» DATA SUPPLIED:

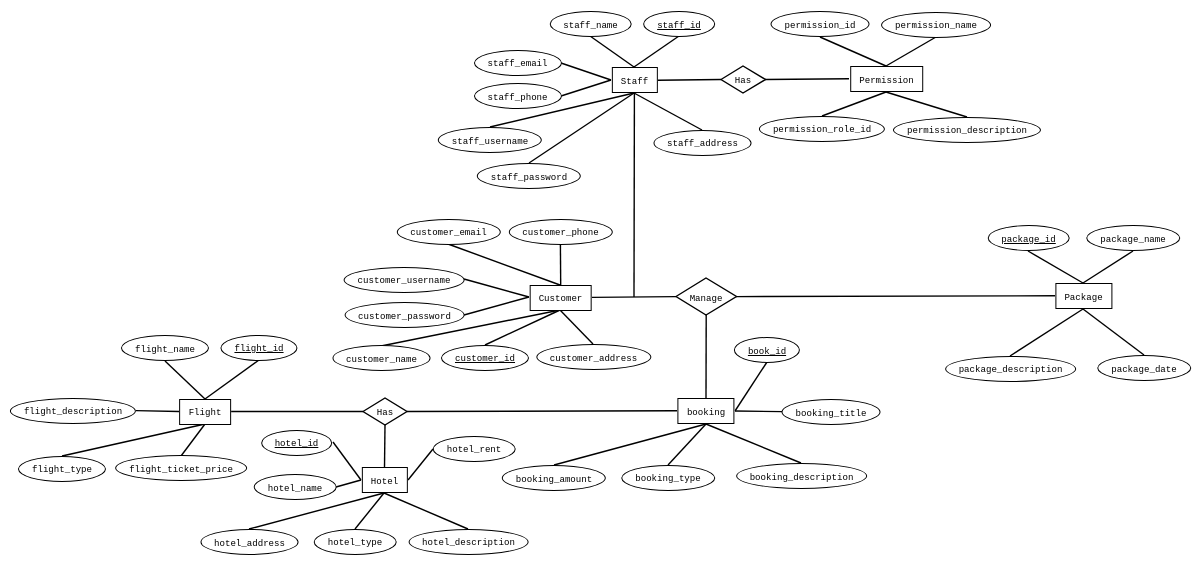
<!DOCTYPE html>
<html lang="en">
<head>
<meta charset="utf-8">
<title>Travel booking entity relationship diagram</title>
<style>
:root { --ink: #000; --paper: #fff; --stroke: 1.5px; }
* { box-sizing: border-box; }
html, body { margin: 0; background: var(--paper); }
.diagram {
  position: relative; width: 1200px; height: 566px; overflow: hidden;
  background: var(--paper); color: var(--ink);
  font: 9.1px/12px "Liberation Mono", "Noto Sans Mono", monospace;
}
.connections { position: absolute; inset: 0; width: 1200px; height: 566px; }
.connections line, .connections polygon { stroke: var(--ink); stroke-width: 1.4; }
.connections polygon { fill: var(--paper); }
.entity, .attribute, .relation {
  position: absolute; left: calc(var(--x) * 1px); top: calc(var(--y) * 1px);
  transform: translate(-50%, -50%); white-space: nowrap; height: 26px;
  display: flex; align-items: center; justify-content: center; padding-top: 3px;
}
.entity, .attribute { background: var(--paper); border: var(--stroke) solid var(--ink); }
.entity { padding-inline: 8.5px; }
.attribute { padding-inline: 13px; border-radius: 50%; }
.key { text-decoration: underline; }
</style>
</head>
<body>
<main class="diagram">
  <svg class="connections" viewBox="0 0 1200 566" aria-hidden="true">
    <g id="staff-lines">
      <line x1="590" y1="36" x2="634" y2="67"/>
      <line x1="679" y1="36" x2="634" y2="67"/>
      <line x1="561" y1="63" x2="611" y2="80"/>
      <line x1="561" y1="96" x2="611" y2="80"/>
      <line x1="490" y1="127" x2="634" y2="93"/>
      <line x1="529" y1="163" x2="634" y2="93"/>
      <line x1="702" y1="130" x2="634" y2="93"/>
      <line x1="634.4" y1="93" x2="634" y2="297"/>
    </g>
    <g id="permission-lines">
      <line x1="820" y1="37" x2="886" y2="66"/>
      <line x1="936" y1="37" x2="886" y2="66"/>
      <line x1="822" y1="116" x2="886" y2="92"/>
      <line x1="967" y1="117" x2="886" y2="92"/>
    </g>
    <g id="customer-lines">
      <line x1="448" y1="244" x2="560" y2="285"/>
      <line x1="560.4" y1="244" x2="560.7" y2="285"/>
      <line x1="464" y1="279" x2="529" y2="297"/>
      <line x1="464" y1="315" x2="529" y2="297"/>
      <line x1="381" y1="346" x2="560" y2="310"/>
      <line x1="485" y1="345" x2="560" y2="310"/>
      <line x1="593" y1="344" x2="560" y2="310"/>
    </g>
    <g id="package-lines">
      <line x1="1028" y1="251" x2="1083" y2="283"/>
      <line x1="1133" y1="251" x2="1083" y2="283"/>
      <line x1="1010" y1="356" x2="1083" y2="309"/>
      <line x1="1144" y1="355" x2="1083" y2="309"/>
    </g>
    <g id="flight-lines">
      <line x1="165" y1="361" x2="205" y2="399"/>
      <line x1="259" y1="360" x2="205" y2="399"/>
      <line x1="136" y1="410.6" x2="179" y2="411.5"/>
      <line x1="62" y1="456" x2="205" y2="424"/>
      <line x1="181" y1="456" x2="205" y2="424"/>
    </g>
    <g id="hotel-lines">
      <line x1="333" y1="442" x2="361" y2="480"/>
      <line x1="336" y1="487" x2="361" y2="480"/>
      <line x1="433" y1="449" x2="408" y2="480"/>
      <line x1="249" y1="529" x2="384" y2="493"/>
      <line x1="355" y1="529" x2="384" y2="493"/>
      <line x1="468" y1="529" x2="384" y2="493"/>
    </g>
    <g id="booking-lines">
      <line x1="767" y1="362" x2="735" y2="411"/>
      <line x1="782" y1="411.6" x2="735" y2="411"/>
      <line x1="554" y1="465" x2="706" y2="424"/>
      <line x1="668" y1="465" x2="706" y2="424"/>
      <line x1="801" y1="463" x2="706" y2="424"/>
    </g>
    <g id="relation-lines">
      <line x1="658" y1="80.2" x2="721" y2="79.5"/>
      <line x1="765" y1="79.5" x2="849" y2="78.8"/>
      <line x1="592" y1="297.4" x2="676" y2="296.6"/>
      <line x1="736" y1="296.6" x2="1055" y2="295.8"/>
      <line x1="706.2" y1="315" x2="706" y2="398"/>
      <line x1="231" y1="411.5" x2="363" y2="411.5"/>
      <line x1="407" y1="411.5" x2="677" y2="410.8"/>
      <line x1="385" y1="425" x2="384.5" y2="467"/>
    </g>
    <g id="relation-shapes">
      <polygon points="721,79.5 743,66 765.5,79.5 743,93"/>
      <polygon points="676,296.5 706,278 736.5,296.5 706,315"/>
      <polygon points="363,411.5 385,398 407,411.5 385,425"/>
    </g>
  </svg>

  <section aria-label="Staff">
    <span class="entity" style="--x:634.5;--y:80">Staff</span>
    <span class="attribute" style="--x:590.5;--y:24">staff_name</span>
    <span class="attribute key" style="--x:679;--y:24">staff_id</span>
    <span class="attribute" style="--x:517.5;--y:62.5">staff_email</span>
    <span class="attribute" style="--x:517.5;--y:96">staff_phone</span>
    <span class="attribute" style="--x:490;--y:140">staff_username</span>
    <span class="attribute" style="--x:529;--y:176">staff_password</span>
    <span class="attribute" style="--x:702.5;--y:142.5">staff_address</span>
  </section>

  <section aria-label="Permission">
    <span class="entity" style="--x:886.5;--y:79">Permission</span>
    <span class="attribute" style="--x:820;--y:24">permission_id</span>
    <span class="attribute" style="--x:936;--y:24.5">permission_name</span>
    <span class="attribute" style="--x:822;--y:128.5">permission_role_id</span>
    <span class="attribute" style="--x:967;--y:129.5">permission_description</span>
  </section>

  <section aria-label="Customer">
    <span class="entity" style="--x:560.5;--y:297.5">Customer</span>
    <span class="attribute" style="--x:448.5;--y:231.5">customer_email</span>
    <span class="attribute" style="--x:560.5;--y:231.5">customer_phone</span>
    <span class="attribute" style="--x:404;--y:279.5">customer_username</span>
    <span class="attribute" style="--x:404.5;--y:315">customer_password</span>
    <span class="attribute" style="--x:381.5;--y:358">customer_name</span>
    <span class="attribute key" style="--x:485;--y:357.5">customer_id</span>
    <span class="attribute" style="--x:593.5;--y:357">customer_address</span>
  </section>

  <section aria-label="Package">
    <span class="entity" style="--x:1083.5;--y:296">Package</span>
    <span class="attribute key" style="--x:1028.5;--y:238">package_id</span>
    <span class="attribute" style="--x:1133;--y:238">package_name</span>
    <span class="attribute" style="--x:1010.5;--y:368.5">package_description</span>
    <span class="attribute" style="--x:1144;--y:368">package_date</span>
  </section>

  <section aria-label="Flight">
    <span class="entity" style="--x:205;--y:411.5">Flight</span>
    <span class="attribute" style="--x:165;--y:348">flight_name</span>
    <span class="attribute key" style="--x:259;--y:347.5">flight_id</span>
    <span class="attribute" style="--x:73;--y:410.5">flight_description</span>
    <span class="attribute" style="--x:62;--y:468.5">flight_type</span>
    <span class="attribute" style="--x:181;--y:468">flight_ticket_price</span>
  </section>

  <section aria-label="Hotel">
    <span class="entity" style="--x:384.5;--y:480">Hotel</span>
    <span class="attribute key" style="--x:296.5;--y:442.5">hotel_id</span>
    <span class="attribute" style="--x:474;--y:448.5">hotel_rent</span>
    <span class="attribute" style="--x:295;--y:487">hotel_name</span>
    <span class="attribute" style="--x:249.5;--y:542">hotel_address</span>
    <span class="attribute" style="--x:355;--y:541.5">hotel_type</span>
    <span class="attribute" style="--x:468.5;--y:541.5">hotel_description</span>
  </section>

  <section aria-label="Booking">
    <span class="entity" style="--x:706;--y:411">booking</span>
    <span class="attribute key" style="--x:767;--y:350">book_id</span>
    <span class="attribute" style="--x:831;--y:412">booking_title</span>
    <span class="attribute" style="--x:554;--y:478">booking_amount</span>
    <span class="attribute" style="--x:668;--y:477.5">booking_type</span>
    <span class="attribute" style="--x:801.5;--y:476">booking_description</span>
  </section>

  <section aria-label="Relations">
    <span class="relation" style="--x:743;--y:79.5">Has</span>
    <span class="relation" style="--x:706;--y:297">Manage</span>
    <span class="relation" style="--x:385;--y:411.5">Has</span>
  </section>
</main>
</body>
</html>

» WORK ORDER: Which lines above hold the word "aria"? Copy each of them.

» REPLY TO THE TASK:
  <svg class="connections" viewBox="0 0 1200 566" aria-hidden="true">
  <section aria-label="Staff">
  <section aria-label="Permission">
  <section aria-label="Customer">
  <section aria-label="Package">
  <section aria-label="Flight">
  <section aria-label="Hotel">
  <section aria-label="Booking">
  <section aria-label="Relations">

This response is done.